Judges embraced the concept, but not without qualification. Some wondered whether knowing the place of origin for a class of wine might prejudice judges to instinctively look more favorably on varietals from regions with reputations for doing especially well by them (such as pinot noir and Russian River Valley) and less favorably on varietals from shakier terrain (chardonnay out of the Sierra foothills). Ultimately, a detailed analysis of the Dallas results may indicate whether that happened, but even then I suspect any differences will be slight and insignificant, given that seasoned judges are programmed to continually calibrate their perspective. Nevertheless, all we have to go on right now is speculation and anecdote.
Napa Valley means cabernet sauvignon, and we had plenty of them. Of the 210 wines we tasted, 90 were cabernet sauvignon. We gave gold medals to 14 of them, or 16 percent, which is somewhat high by customary wine-competition standards, though some Napa Valley partisans are likely to think that's shockingly low. Other members of the panel may disagree, but I think we went into the cabernet-sauvignon class thinking it would be more favorably impressive overall. Our gold-medal cabernets - as well as several silver-medal winners - generally were praised for the generosity of their fruit, their deft integration of oak, their firm spines, and their roundness and accessibility. Almost all the golds were by split votes; those on which the panel agreed most quickly and unanimously tended to share bright cherry flavors, a persistent finish and were more lithe than heavy. At the other extreme, 44 cabernet sauvignons got no medal at all. If I were a Napa Valley winemaker, this is the figure that would concern me most. Why such a disappointing showing by nearly half the field? Few of the wines were clearly flawed, but those that got spurned almost without exception were off balance - tannins were too showy, oak was too dominant, the heat of alcohol too searing. Where notes of eucalyptus and mint might appear, we found instead stalkiness.
The cabernets were mostly from the 2008 and 2009 vintages, 34 of the former, 27 of the latter.
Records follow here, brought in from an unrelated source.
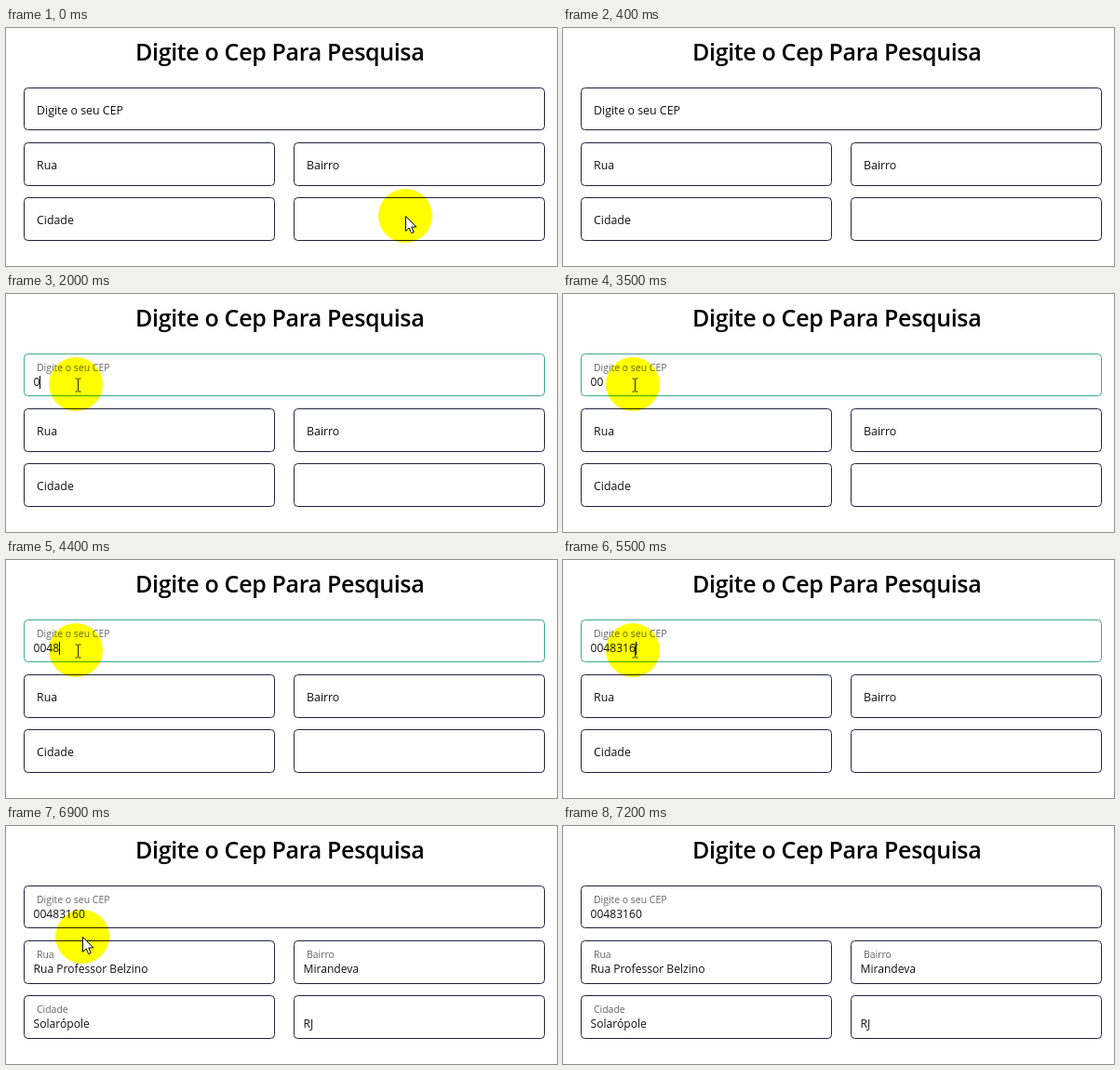
Recreate the animation shown at these times as an HTML page. Size 592 px wide and 256 px high, loop 8200 ms.

```html
<!DOCTYPE html>
<html lang="pt-BR">
<head>
<meta charset="utf-8">
<title>Digite o Cep Para Pesquisa</title>
<style>
  html, body { margin: 0; width: 100%; height: 100%; overflow: hidden; background: #fff; }
  svg { display: block; font-family: "Open Sans", "Noto Sans", sans-serif; fill: #111; }
  .title { font-size: 25px; font-weight: 600; letter-spacing: -.34px; fill: #000; }
  .value { font-size: 12.1px; }
  .box { fill: none; stroke: #212140; }
  .halo { fill: #ff0; mix-blend-mode: multiply; }
</style>
</head>
<body>
<svg id="stage" width="592" height="256" viewBox="0 0 592 256">
  <text class="title" x="139" y="35">Digite o Cep Para Pesquisa</text>
  <g id="form"></g>
  <path id="caret" d="M0 88V102" stroke="#000"/>
  <g id="pointer">
    <circle class="halo" r="29"/>
    <path id="arrow" d="M.5 .5V16.5L4.2 13L6.6 18.6L9.2 17.5L6.8 12H11.8Z" fill="#fff" stroke="#000"/>
    <path id="beam" d="M-.5 -6H2M3 -6H5.5M-.5 8H2M3 8H5.5M2.5 -5.5V7.5" fill="none" stroke="#222"/>
  </g>
</svg>
<script>
const LOOP = 8200, STEP = 100;
const CEP = "00483160", DIGIT = 6.92;
const keyTimes = [2000, 3000, 3900, 4300, 4700, 5100, 5400, 6000];
const inkColor = [33, 33, 64], focusColor = [64, 168, 138];

const $ = id => document.getElementById(id);
const clamp = v => Math.max(0, Math.min(1, v));
const ramp = (t, from, length) => clamp((t - from) / length);
const mix = (a, b, p) => a + (b - a) * p;
const between = (t, a, b) => t >= a && t < b;
const show = (el, on) => el.setAttribute("visibility", on ? "visible" : "hidden");

function add(tag, attrs, text = "") {
  const el = document.createElementNS("http://www.w3.org/2000/svg", tag);
  for (const key in attrs) el.setAttribute(key, attrs[key]);
  el.textContent = text;
  return $("form").appendChild(el);
}

function makeField(x, y, width, height, label, value) {
  return {
    y, text: value,
    box: add("rect", { class: "box", x: x + .5, y: y + .5, width, height, rx: 4 }),
    label: add("text", { x: x + 14 }, label),
    value: add("text", { class: "value", x: x + 10.5, y: y + 35 })
  };
}

const cep = makeField(19, 64, 559, 45, "Digite o seu CEP", "");
const results = [
  makeField(19, 123, 269, 46, "Rua", "Rua Professor Belzino"),
  makeField(309, 123, 269, 46, "Bairro", "Mirandeva"),
  makeField(19, 182, 269, 46, "Cidade", "Solarópole"),
  makeField(309, 182, 269, 46, "", "RJ")
];

// p runs from resting label (0) to floating label (1)
function floatLabel(field, p) {
  field.label.setAttribute("y", field.y + mix(29, 19, p));
  field.label.setAttribute("font-size", mix(12.37, 10.45, p));
  field.label.setAttribute("opacity", mix(1, .65, p));
}

function pointerAt(t) {
  if (t < 400) {
    const p = (t / 400) ** 1.4;
    return [mix(429, 420, p), mix(202, 300, p)];
  }
  if (between(t, 1500, 6900)) {
    const p = 1 - (1 - ramp(t, 1400, 300)) ** 2;
    return [mix(190, 75, p), mix(250, 97, p)];
  }
  if (between(t, 6900, 7200)) {
    const p = ramp(t, 6800, 400) ** 1.6;
    return [mix(75, 140, p), mix(97, 300, p)];
  }
  return null;
}

function draw(t) {
  const typed = keyTimes.filter(k => t >= k).length;
  cep.value.textContent = CEP.slice(0, typed);
  floatLabel(cep, ramp(t, 1650, 100));

  const focus = ramp(t, 1650, 100) * (1 - ramp(t, 6100, 200));
  const stroke = inkColor.map((c, i) => Math.round(mix(c, focusColor[i], focus)));
  cep.box.style.stroke = `rgb(${stroke})`;

  const blinkedOff = between(t, 2700, 3000) || between(t, 3500, 3900);
  show($("caret"), between(t, 1800, 6100) && !blinkedOff);
  $("caret").setAttribute("transform", `translate(${Math.round(29.5 + typed * DIGIT) + .5})`);

  for (const field of results) {
    field.value.textContent = t >= 6150 ? field.text : "";
    floatLabel(field, ramp(t, 6150, 100));
  }

  const at = pointerAt(t);
  show($("pointer"), at);
  if (at) {
    const overInput = between(at[1], 64, 110);
    $("pointer").setAttribute("transform", `translate(${at.map(Math.round)})`);
    $("arrow").style.display = overInput ? "none" : "";
    $("beam").style.display = overInput ? "" : "none";
  }
}

function tick() {
  const t = performance.now() % LOOP;
  draw(Math.floor(t / STEP) * STEP);
  requestAnimationFrame(tick);
}
tick();
</script>
</body>
</html>
```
Six gold medals went to each, which suggests, in an entirely superficial way, that 2009 is the superior of the two years, though I hesitate to make that flat-out assessment, given the power and grace of so many Napa Valley cabernet sauvignons I previously tasted from 2008. To me, the biggest surprise of the class was that one gold medal went to a wine from 2010. This is really early for a Napa Valley cabernet sauvignon from that harvest to be entered in a competition. (When competition results are released publicly I will do a follow-up posting to identify award-winning players.)
|Bill Pfeiffer tracks another panel's ratings|
Aside from a "textbook" pinot grigio, a couple of vibrant sauvignon blancs, and a surprisingly strong class of chardonnay (22 entries, five gold medals, five silvers), the rest of the Napa Valley field was pretty much a letdown. Only four pinot noirs and two syrahs were entered, and none won a gold medal. Merlot was the most disappointing class. We tasted 24 and gave just one gold medal; 16 got nothing at all. All the metal the eight zinfandels could muster was two bronzes.
Bottom line: If I actually were to visit Napa Valley on a shopping expedition in the near future, I'd concentrate on Bordeaux-inspired blends and cabernet sauvignon, and leave the pinot noir and zinfandel for other regions.